2:30 p.m.: When school's over, I run out the front door and walk quickly. I always try to get to the baby sitter's house fast so that I can get home faster. Getting home early gives me more time to rest.

I pick up my daughter at the baby sitter's and walk to the train. Walking makes me so tired and mad. Sometimes I want to take a cab, but I don't. I'd rather not waste money to avoid a walk I know I can do. So I just handle it and keep going.

When I get home, I have an hour to rest before I leave and go to night school. This has been my schedule for the last seven months.

But things momentarily changed one particular Friday morning. I was on my way out the door, complaining about walking to the train and how heavy my daughter was getting, when my boyfriend's sister said, as she used to say often, "Please, Shauntay, you act like it's hard what you do every day. All you're doing is taking her to the babysitter and picking her up, then bringing your butt home. That's nothing!"

You Try It!

I couldn't believe she thought my schedule was easy. So I took off the carrier, passed my daughter to her and said, "OK, since you think it's so easy, take the diaper bag, put the carrier on and take her to school with you!"

She agreed. She shrugged her shoulders and said, "No big deal." She called up her school to make sure she could bring her niece with her. While she was on the phone, I told her the rules: she had to walk to the train and walk back home from the train, she couldn't take a cab. I also explained what she needed to do in case of an emergency. I told her that if my daughter cried with the pacifier, it means she's hungry, and if she starts to choke, just pat her back softly.

As I walked to the train without my daughter in my arms, I felt so good. I had no back pains and I was able to walk fast. Being without my daughter felt very different.

When I got to school, my advisor said, "Shauntay, you're extra early and you don't look worn out." "That's because I didn't bring my daughter to the babysitter," I said in an excited voice. "I came straight to school." She told me to have a great day off.

All day I was anxious to get home to see how my boyfriend's sister's day had turned out. Mine was going great. I felt so free, my back was well rested and my feet didn't hurt.

After school, when I approached the door to my house, I could hear her pacing back and forth. Before I could take a step inside, she had put my daughter in my arms.

Was It That Bad?

"Damn," I said, "was she that bad? And what are you doing home so early?"

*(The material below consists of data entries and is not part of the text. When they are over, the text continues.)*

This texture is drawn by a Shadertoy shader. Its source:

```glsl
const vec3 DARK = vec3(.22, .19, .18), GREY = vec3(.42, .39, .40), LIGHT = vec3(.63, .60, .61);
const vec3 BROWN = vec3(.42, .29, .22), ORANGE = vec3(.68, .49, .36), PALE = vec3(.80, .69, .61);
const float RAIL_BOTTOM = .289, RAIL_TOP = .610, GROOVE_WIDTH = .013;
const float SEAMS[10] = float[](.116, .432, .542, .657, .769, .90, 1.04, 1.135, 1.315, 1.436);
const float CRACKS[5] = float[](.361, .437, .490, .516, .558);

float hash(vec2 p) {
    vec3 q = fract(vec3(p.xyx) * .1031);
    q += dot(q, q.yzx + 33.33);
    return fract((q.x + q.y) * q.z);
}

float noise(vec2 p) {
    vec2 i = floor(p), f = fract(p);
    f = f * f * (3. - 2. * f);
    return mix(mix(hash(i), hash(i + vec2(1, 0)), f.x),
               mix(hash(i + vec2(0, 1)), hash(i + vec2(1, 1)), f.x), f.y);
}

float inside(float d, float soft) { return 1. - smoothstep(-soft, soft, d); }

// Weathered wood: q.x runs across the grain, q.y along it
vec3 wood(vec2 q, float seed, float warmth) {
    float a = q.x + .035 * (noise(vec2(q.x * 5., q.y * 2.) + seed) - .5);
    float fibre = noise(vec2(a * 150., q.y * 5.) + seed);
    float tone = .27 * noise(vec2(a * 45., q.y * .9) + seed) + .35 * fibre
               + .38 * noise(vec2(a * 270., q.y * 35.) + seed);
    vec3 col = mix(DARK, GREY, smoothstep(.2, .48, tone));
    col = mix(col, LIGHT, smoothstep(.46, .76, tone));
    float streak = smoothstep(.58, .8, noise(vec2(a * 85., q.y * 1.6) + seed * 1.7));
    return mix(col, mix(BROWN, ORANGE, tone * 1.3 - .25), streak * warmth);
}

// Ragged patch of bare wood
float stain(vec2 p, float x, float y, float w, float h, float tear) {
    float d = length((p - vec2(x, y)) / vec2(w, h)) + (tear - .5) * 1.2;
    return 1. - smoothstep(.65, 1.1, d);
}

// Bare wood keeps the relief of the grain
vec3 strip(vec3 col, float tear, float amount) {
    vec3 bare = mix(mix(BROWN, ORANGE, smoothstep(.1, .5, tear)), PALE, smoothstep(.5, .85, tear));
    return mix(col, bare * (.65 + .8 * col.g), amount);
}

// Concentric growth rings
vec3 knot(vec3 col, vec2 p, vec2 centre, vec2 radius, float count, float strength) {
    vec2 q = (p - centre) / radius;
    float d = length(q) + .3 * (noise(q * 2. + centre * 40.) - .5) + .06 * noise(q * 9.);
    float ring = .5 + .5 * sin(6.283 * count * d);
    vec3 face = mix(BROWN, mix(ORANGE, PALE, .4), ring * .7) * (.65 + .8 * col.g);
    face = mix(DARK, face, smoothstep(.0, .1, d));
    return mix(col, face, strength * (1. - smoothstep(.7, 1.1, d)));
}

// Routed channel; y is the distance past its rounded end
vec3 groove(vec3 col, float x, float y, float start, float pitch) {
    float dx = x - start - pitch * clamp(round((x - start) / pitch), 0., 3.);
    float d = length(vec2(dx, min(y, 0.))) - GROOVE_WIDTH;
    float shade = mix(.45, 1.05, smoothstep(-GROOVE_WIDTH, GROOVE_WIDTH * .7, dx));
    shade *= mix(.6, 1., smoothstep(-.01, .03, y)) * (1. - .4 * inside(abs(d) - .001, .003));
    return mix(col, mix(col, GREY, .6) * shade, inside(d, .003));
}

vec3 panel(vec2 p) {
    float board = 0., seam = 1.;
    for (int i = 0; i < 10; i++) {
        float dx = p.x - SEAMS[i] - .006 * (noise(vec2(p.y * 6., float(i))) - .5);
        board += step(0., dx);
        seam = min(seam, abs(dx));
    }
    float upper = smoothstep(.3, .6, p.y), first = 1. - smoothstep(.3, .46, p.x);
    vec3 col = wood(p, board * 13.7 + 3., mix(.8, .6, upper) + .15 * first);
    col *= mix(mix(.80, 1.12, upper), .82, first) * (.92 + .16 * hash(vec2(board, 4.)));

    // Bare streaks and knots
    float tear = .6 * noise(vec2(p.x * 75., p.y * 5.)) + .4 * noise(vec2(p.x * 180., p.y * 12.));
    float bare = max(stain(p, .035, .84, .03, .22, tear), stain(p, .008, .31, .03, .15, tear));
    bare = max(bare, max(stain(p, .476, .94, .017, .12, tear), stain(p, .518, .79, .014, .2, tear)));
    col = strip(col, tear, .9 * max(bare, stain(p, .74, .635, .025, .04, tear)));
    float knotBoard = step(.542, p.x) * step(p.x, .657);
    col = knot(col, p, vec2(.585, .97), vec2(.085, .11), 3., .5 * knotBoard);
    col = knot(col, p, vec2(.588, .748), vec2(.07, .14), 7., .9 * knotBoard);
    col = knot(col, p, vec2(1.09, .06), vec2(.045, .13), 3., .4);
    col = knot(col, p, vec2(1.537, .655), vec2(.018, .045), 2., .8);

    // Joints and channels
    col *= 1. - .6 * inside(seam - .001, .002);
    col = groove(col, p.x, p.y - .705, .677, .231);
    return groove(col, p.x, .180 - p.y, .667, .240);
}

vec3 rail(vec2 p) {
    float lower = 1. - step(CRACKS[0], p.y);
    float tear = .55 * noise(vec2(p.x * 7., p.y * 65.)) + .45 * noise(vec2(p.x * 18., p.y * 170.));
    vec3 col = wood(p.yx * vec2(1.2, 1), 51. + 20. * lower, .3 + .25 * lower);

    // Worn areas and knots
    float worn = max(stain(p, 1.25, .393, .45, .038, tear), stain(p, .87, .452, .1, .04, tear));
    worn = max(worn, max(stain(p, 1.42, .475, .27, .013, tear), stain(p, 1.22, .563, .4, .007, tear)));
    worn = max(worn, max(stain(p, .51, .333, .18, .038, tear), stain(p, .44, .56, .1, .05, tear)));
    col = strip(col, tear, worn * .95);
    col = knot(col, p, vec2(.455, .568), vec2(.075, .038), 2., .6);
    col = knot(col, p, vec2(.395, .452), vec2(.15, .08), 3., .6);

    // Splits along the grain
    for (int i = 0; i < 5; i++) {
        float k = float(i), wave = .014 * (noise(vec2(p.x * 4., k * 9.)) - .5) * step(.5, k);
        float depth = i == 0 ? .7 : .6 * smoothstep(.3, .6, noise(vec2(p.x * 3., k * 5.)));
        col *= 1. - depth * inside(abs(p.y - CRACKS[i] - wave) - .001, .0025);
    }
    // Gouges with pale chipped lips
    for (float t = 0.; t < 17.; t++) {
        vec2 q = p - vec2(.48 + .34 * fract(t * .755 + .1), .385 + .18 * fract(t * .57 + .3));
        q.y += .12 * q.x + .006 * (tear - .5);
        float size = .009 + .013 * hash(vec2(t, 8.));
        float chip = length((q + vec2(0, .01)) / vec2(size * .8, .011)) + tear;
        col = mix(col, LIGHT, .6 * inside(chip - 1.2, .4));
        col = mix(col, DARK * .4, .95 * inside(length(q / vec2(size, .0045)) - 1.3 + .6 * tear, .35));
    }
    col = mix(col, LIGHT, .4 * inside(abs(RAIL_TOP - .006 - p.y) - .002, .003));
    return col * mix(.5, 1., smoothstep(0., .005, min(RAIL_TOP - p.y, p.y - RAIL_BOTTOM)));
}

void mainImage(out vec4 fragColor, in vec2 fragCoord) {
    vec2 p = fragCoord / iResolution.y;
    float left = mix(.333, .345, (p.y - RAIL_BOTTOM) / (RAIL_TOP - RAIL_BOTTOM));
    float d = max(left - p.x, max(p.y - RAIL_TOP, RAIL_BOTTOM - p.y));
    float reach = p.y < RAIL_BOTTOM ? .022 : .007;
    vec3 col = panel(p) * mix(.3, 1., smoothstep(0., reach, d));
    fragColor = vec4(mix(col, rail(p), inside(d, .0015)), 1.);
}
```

"Why am I home so early!" She was still pacing. "I'll tell you why I'm home so early! Your daughter is heavy, greedy and she threw up all over me in school. I had no choice but to come home! Then," She said in a very sarcastic tone, "while I was attempting to walk home from the train, I had to spend money on a cab because of all the weight that I had to carry!"

"You cheated," I said. "You was not supposed to take a cab home. You were supposed to handle it like I do and walk your lazy butt home. Also," I said, mimicking her, "stop complaining. All you did was take her to school and bring your butt back home."

"All right," she said. "I now understand where you're coming from when you say that it's not as easy as it looks. From now on, since I'm the one looking in on the situation, I won't comment, or should I say I won't knock it 'til I try it."

It's Not Easy Planning for Pregnancy

True to her word, my boyfriend's sister no longer makes comments when I complain. Instead, she even tells others that it's not easy being a teen mom. And after experiencing the day in the life of a teen mom, she is even more determined not to get pregnant until she's ready to be a parent. She says she doesn't want children until she's married and financially stable, so she can take cabs whenever she wants.

My life is not easy, but I learn to manage. For me, each day is a new struggle, whether it be with school or with my daughter. I continue to wake up each day and do my thing because I know that in the end I'll be paid and living a nice life accompanied by my daughter and my fiancĂ©. Graphic indicating this is the end of the story